Not unlike a software customer who wants a huge project implemented, doesn't really know what they want, and are willing to keep paying over and over for delays (usually seems to be related to to the government, since they are the only large entity with "investors" who keep giving them mountains of money to waste on these projects...)

Comment Re:Estimates (Score 1) 299

Yep, they were caught about 6 years ago and are likely going to pay over a billion in damages and fines.

And now those are some of the very companies that are paying insane salaries to poach the same people back and forth. I know several people who have been at both Apple and Google twice over the last 15 years. They all make WELL over $300k with bonuses, etc. And probably 2-3x that from stock options if they timed it right.

Comment Re:Estimates (Score 2) 299

Well, I know I certainly wouldn't hire you... regardless of your qualifications... because you are an asshole. But we have a bunch of open positions for non-assholes right now.

There is a MASSIVE abundance of open recs for good engineers in Silicon Valley right now. It's such an employee market even many crappy companies are offering 6 figures for new college grads, large referral bonuses to existing employees, etc. Salaries are skyrocketing since the lack of available talent means companies must continue to poach those who are employed.

The unemployment rate for SW engineers in the US is about 3.6%, and closer to 2% SV. Which basically means it's almost 0 at a practical level, because WAY more than 2-3% of SW engineers in the field are so bad they are basically unemployable.

If you find your job to be hell and are having trouble competing with H1Bs, you may be one of those...

Comment Re:The real problem (Score 1) 299

And building a house is a fairly simple task compared to writing some programs.

And writing a program is a fairly simple task compared to building some houses.

That was the OP's whole POINT. If you have clear and complete architectural and engineering plans, both can usually be estimated with reasonable accuracy. If you don't, then neither can.

Comment Re:Estimates (Score 1) 299

Even though we all know most of your AC story is bullshit - if it wasn't, the right response for the manager (instead of hanging up) would be to fire you on the spot. Even if you were actually a good programmer (again... AC bullshit) your attitude is the kind that ruins teams, let alone projects.

Comment Re:Poptarts have gotten the same response (Score 1) 193

I agree that it seemed like the police, etc just took the obvious bait and/or overreacted idiotically - as you said it wasn't useful and served no purpose but to inflame.
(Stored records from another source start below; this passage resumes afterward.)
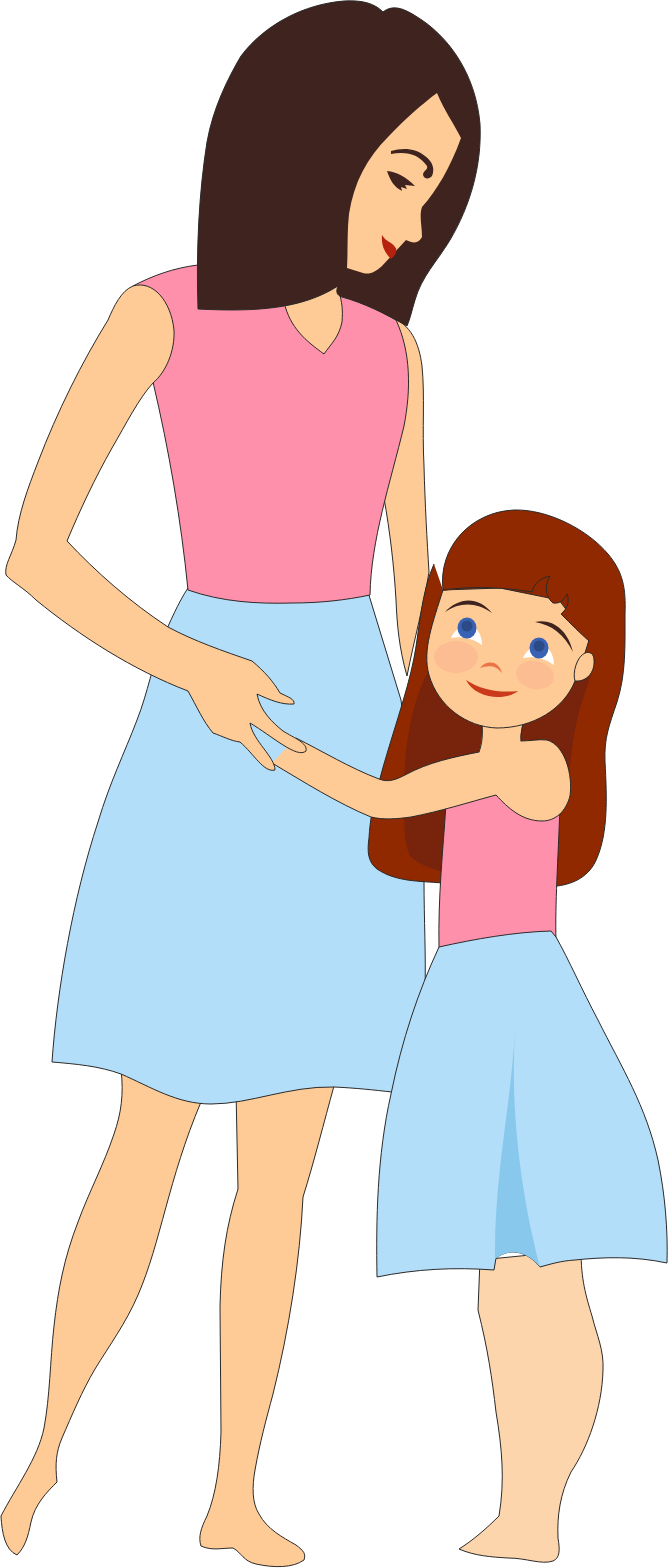
<!DOCTYPE html>
<html lang="en">
<head>
<meta charset="utf-8">
<title>Mother and daughter</title>
<style>
:root {
  --paper: #ffffff;
  --line: #2b2a29;
  --skin: #fecb96;
  --skin-light: #fdd5ac;
  --pink: #ff90ac;
  --sky: #b2def9;
  --fold: #88c8ec;
  --brown: #3f231f;
  --auburn: #912900;
  --auburn-dark: #78230b;
  --lip: #b5230f;
  --smile: #cb3a1a;
  --iris: #3a62b4;
  --pupil: #2c4a86;
  --blush: #fdbd92;
}
html, body { margin: 0; background: var(--paper); overflow: hidden; }
svg { display: block; width: 668px; height: 1568px; }
.outlined { stroke: var(--line); stroke-width: 1; stroke-linejoin: round; }
.skin { fill: var(--skin); }
.skin-light { fill: var(--skin-light); }
.pink { fill: var(--pink); }
.sky { fill: var(--sky); }
.fold { fill: var(--fold); }
.brown { fill: var(--brown); }
.auburn { fill: var(--auburn); }
.auburn-dark { fill: var(--auburn-dark); }
.lip { fill: var(--lip); }
.smile { fill: var(--smile); }
.blush { fill: var(--blush); }
.white { fill: var(--paper); }
.iris { fill: var(--iris); }
.pupil { fill: var(--pupil); }
.detail { fill: none; stroke: var(--line); stroke-width: 1; stroke-linecap: round; }
</style>
</head>
<body>
<svg viewBox="0 0 668 1568" role="img" aria-label="A mother looks down at her daughter, who reaches out to hug her">
  <defs>
    <g id="eye">
      <path class="white" d="M-16 10C-12 1-5-3 1-3C9-2 15 5 15 17C5 10-5 8-16 10Z"/>
      <ellipse class="iris" cx="0" cy="0" rx="9.5" ry="10.5"/>
      <circle class="pupil" cx="0" cy="-2" r="5.5"/>
    </g>
  </defs>

  <g id="mother">
    <g id="mother-legs" class="skin outlined">
      <path d="M121 1070C124 1094 121 1114 114 1134C104 1164 89 1192 78 1222C64 1258 58 1290 54 1326C50 1362 50 1396 44 1428C38 1458 16 1487 1 1516C2 1533 5 1550 17 1555C25 1547 28 1537 31 1522C35 1504 47 1492 57 1482C55 1464 56 1452 62 1438C72 1415 82 1391 95 1369C109 1346 126 1323 138 1295C161 1242 168 1180 201 1102L201 1080Z"/>
      <path d="M236 1090L238 1189C226 1226 221 1262 220 1306L221 1432C220 1466 216 1494 207 1516C201 1528 198 1537 201 1546C212 1551 222 1548 233 1548C242 1553 243 1561 256 1564C274 1568 293 1568 304 1560C306 1554 304 1551 296 1545C282 1537 267 1529 259 1514C252 1503 252 1487 255 1470C260 1442 266 1420 273 1394C289 1330 300 1260 303 1197C314 1162 324 1122 334 1086L320 1070Z"/>
    </g>

    <path id="mother-far-arm" class="skin outlined" d="M392 318C410 324 419 342 422 366C425 396 422 428 424 466C425 504 427 540 429 572C424 604 414 640 407 676C399 648 397 624 396 600C394 566 390 532 384 498Z"/>

    <path id="mother-skirt" class="sky outlined" d="M188 588C178 603 170 622 162 640C153 663 148 692 137 720C124 754 110 782 98 822C73 898 57 990 52 1062C76 1064 99 1066 121 1074C151 1087 177 1104 211 1104C251 1104 288 1086 334 1087C356 1088 374 1090 392 1092L425 990C426 956 424 920 424 880L401 700L368 592Z"/>

    <path id="mother-top" class="pink outlined" d="M198 265C173 268 152 276 133 286L153 382C169 450 181 520 188 590C222 602 258 604 292 603C321 603 346 600 370 595C371 540 390 484 404 426C411 390 411 352 396 320L342 290Z"/>
    <path id="mother-neck" class="skin outlined" d="M284 302C290 328 306 341 324 354C331 344 339 337 342 322C343 310 342 302 339 292L336 262L290 280Z"/>

    <path id="mother-hair" class="brown outlined" d="M198 309C196 250 199 192 207 142C213 108 228 78 241 56C265 24 305 4 344 1C362 0 374 3 383 12C393 4 404 9 414 15C450 36 476 76 480 124C482 166 470 206 450 240C436 263 422 276 415 300C412 310 410 319 407 326C386 314 364 303 342 297C336 295 336 291 338 286C302 309 256 312 198 309Z"/>

    <g id="mother-face">
      <path class="skin" d="M437 93C422 104 404 120 388 137C367 158 354 182 349 214C347 232 348 250 347 268L363 273C370 275 375 272 382 266L406 240C414 244 419 243 422 237C422 226 419 216 422 207C437 190 450 168 461 138C454 124 444 110 437 93Z"/>
      <path class="brown" d="M391 151C404 147 417 149 425 156C433 162 435 169 432 176C429 180 423 179 423 174C424 170 428 170 427 166C419 154 406 151 391 154Z"/>
      <path class="brown" d="M387 171C397 172 406 177 415 186L405 185L407 189L401 187L402 191C394 187 390 180 387 171Z"/>
      <path class="lip" d="M382 235C386 242 392 242 395 247C398 250 396 255 391 259C384 252 381 245 382 235Z"/>
    </g>
  </g>

  <g id="daughter">
    <path id="daughter-hair" class="auburn outlined" d="M443 590C438 548 470 512 514 510C548 509 588 530 608 554C623 572 626 588 625 614C625 646 626 674 617 702C609 726 604 738 605 762C607 798 608 832 597 858C590 876 574 884 557 886L442 883C420 881 396 882 377 869C368 862 367 852 369 838C370 820 373 804 379 782C390 740 407 694 414 658C419 634 421 592 434 564"/>
    <path id="daughter-hair-shade" class="auburn-dark" d="M430 668C412 700 404 744 404 790C405 814 402 838 410 856C420 865 431 869 444 872L556 826C573 790 568 742 582 702L596 660Z"/>

    <g id="daughter-legs" class="skin-light outlined">
      <path d="M480 1260L478 1310C488 1350 492 1378 496 1412C502 1448 505 1480 499 1516C486 1529 472 1541 459 1549C475 1556 492 1557 508 1558C527 1558 541 1565 553 1561C560 1558 560 1550 558 1538C557 1516 560 1494 571 1472C588 1447 602 1408 603 1370C604 1350 597 1336 592 1316C586 1296 581 1280 581 1250Z"/>
    </g>

    <path id="daughter-top" class="pink outlined" d="M446 804C443 850 438 896 439 948L556 940C555 904 558 862 560 806L498 780Z"/>

    <g id="daughter-skirt">
      <path class="sky outlined" d="M439 947C475 939 514 932 551 931L556 937C569 960 582 990 598 1020C622 1068 646 1106 658 1160C665 1194 668 1230 667 1263C634 1256 604 1257 575 1260C560 1261 551 1264 540 1267C526 1250 509 1248 496 1258L494 1270C454 1267 416 1269 377 1277C376 1220 377 1156 391 1094C402 1040 418 992 439 947Z"/>
      <path class="fold" d="M515 1030C511 1106 494 1176 495 1259C509 1248 526 1250 540 1267C521 1195 510 1110 515 1030Z"/>
    </g>

    <path id="daughter-neck" class="skin" d="M482 718C483 732 482 742 479 752L496 796L544 790L540 742L521 741C520 734 522 728 523 718Z"/>
    <path class="detail" d="M482 724C483 736 482 744 479 752M523 724C522 730 520 735 521 741"/>
    <path id="daughter-arm" class="skin" d="M296 738C322 751 350 768 379 779C389 783 397 779 405 775C429 762 454 757 479 752L521 741C530 741 538 739 547 740C565 745 573 775 570 796C566 811 556 821 542 821C522 821 508 808 496 795C466 803 442 811 411 817C397 819 383 820 371 817C337 803 304 782 272 763Z"/>
    <path class="detail" d="M296 738C322 751 350 768 379 779C389 783 397 779 405 775C429 762 454 757 479 752M521 741C530 741 538 739 547 740C565 745 573 775 570 796C566 811 556 821 542 821C522 821 508 808 496 795C466 803 442 811 411 817C397 819 383 820 371 817C337 803 304 782 272 763"/>

    <g id="daughter-face">
      <path class="skin outlined" d="M443 590C433 622 422 650 429 675C438 706 466 727 497 728C533 728 564 709 575 681C587 682 595 672 594 660C594 654 590 651 585 653L589 640L559 600L500 588Z"/>
      <path class="auburn" d="M443 591C472 586 502 587 532 593C534 583 541 578 550 575C543 589 547 598 553 603C560 604 564 600 567 594C570 602 567 609 561 614C571 624 580 633 590 642L600 600L560 545L480 550Z"/>
      <path class="detail" d="M443 590C472 586 502 587 532 592C534 583 541 578 550 576C543 589 547 598 553 603C560 604 564 600 567 594C570 602 567 609 561 614C571 624 580 633 589 641"/>
      <path class="detail" d="M575 681C572 673 577 656 585 653"/>
      <ellipse class="blush" cx="456" cy="657" rx="22" ry="16"/>
      <ellipse class="blush" cx="535" cy="675" rx="19" ry="14" transform="rotate(12 535 675)"/>
      <use href="#eye" x="467" y="628"/>
      <use href="#eye" x="539" y="648"/>
      <path class="brown" d="M445 612C459 597 478 596 492 613C476 602 460 602 445 612Z"/>
      <path class="brown" d="M535 622C552 618 568 630 573 652C564 634 552 625 535 622Z"/>
      <path fill="#ea7448" d="M480 668C485 661 498 659 502 673C496 665 488 665 480 668Z"/>
      <path class="smile" d="M466 680C481 690 499 693 518 691C506 701 475 699 466 680Z"/>
    </g>
  </g>

  <g id="mother-near-arm">
    <path class="skin outlined" d="M133 286C153 280 171 301 174 330C175 351 166 372 153 383C139 398 126 424 112 448C95 478 80 510 67 541C96 572 130 602 168 627C194 641 223 651 252 661C264 671 273 681 280 693C288 697 295 699 294 704C282 705 270 700 257 694C260 711 273 723 283 731C294 738 308 743 306 751C297 759 272 736 250 723C253 741 275 757 275 770C264 773 254 754 240 742C231 741 222 736 213 733C203 721 197 707 188 691C133 670 80 636 36 600C24 588 12 582 6 575C4 565 12 555 16 540C18 514 28 488 38 462C57 412 82 362 108 320C114 306 121 291 133 286Z"/>
  </g>
</svg>
</body>
</html>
Though I disagree that the blogger said it was "justified" - he basically said the reaction was "understandable" given the current overblown paranoia in schools these days. It's possible to understand the reasoning behind an overreaction, but disagree with it. Just look at the many reasonable people duped by Bush, etc. over the Iraq War...

But overreaction doesn't mean there still isn't a chance it was an intentional fake. Richard Dawkins had a fairly objective comment (that was nonetheless shouted down by many who didn't want to hear alternative "theories", ironically) when hearing that it was just a Radio Shack clock: "If this is true, what was his motive? Whether or not he wanted the police to arrest him, they shouldn’t have done so." And that's the key - can the kid explain why he claimed the clock was his "invention"? Was he just taking credit for something he didn't do, or did he know that it looked suspicious? (some comments he has made indicate he may have).

If entropy is increasing, where is it coming from?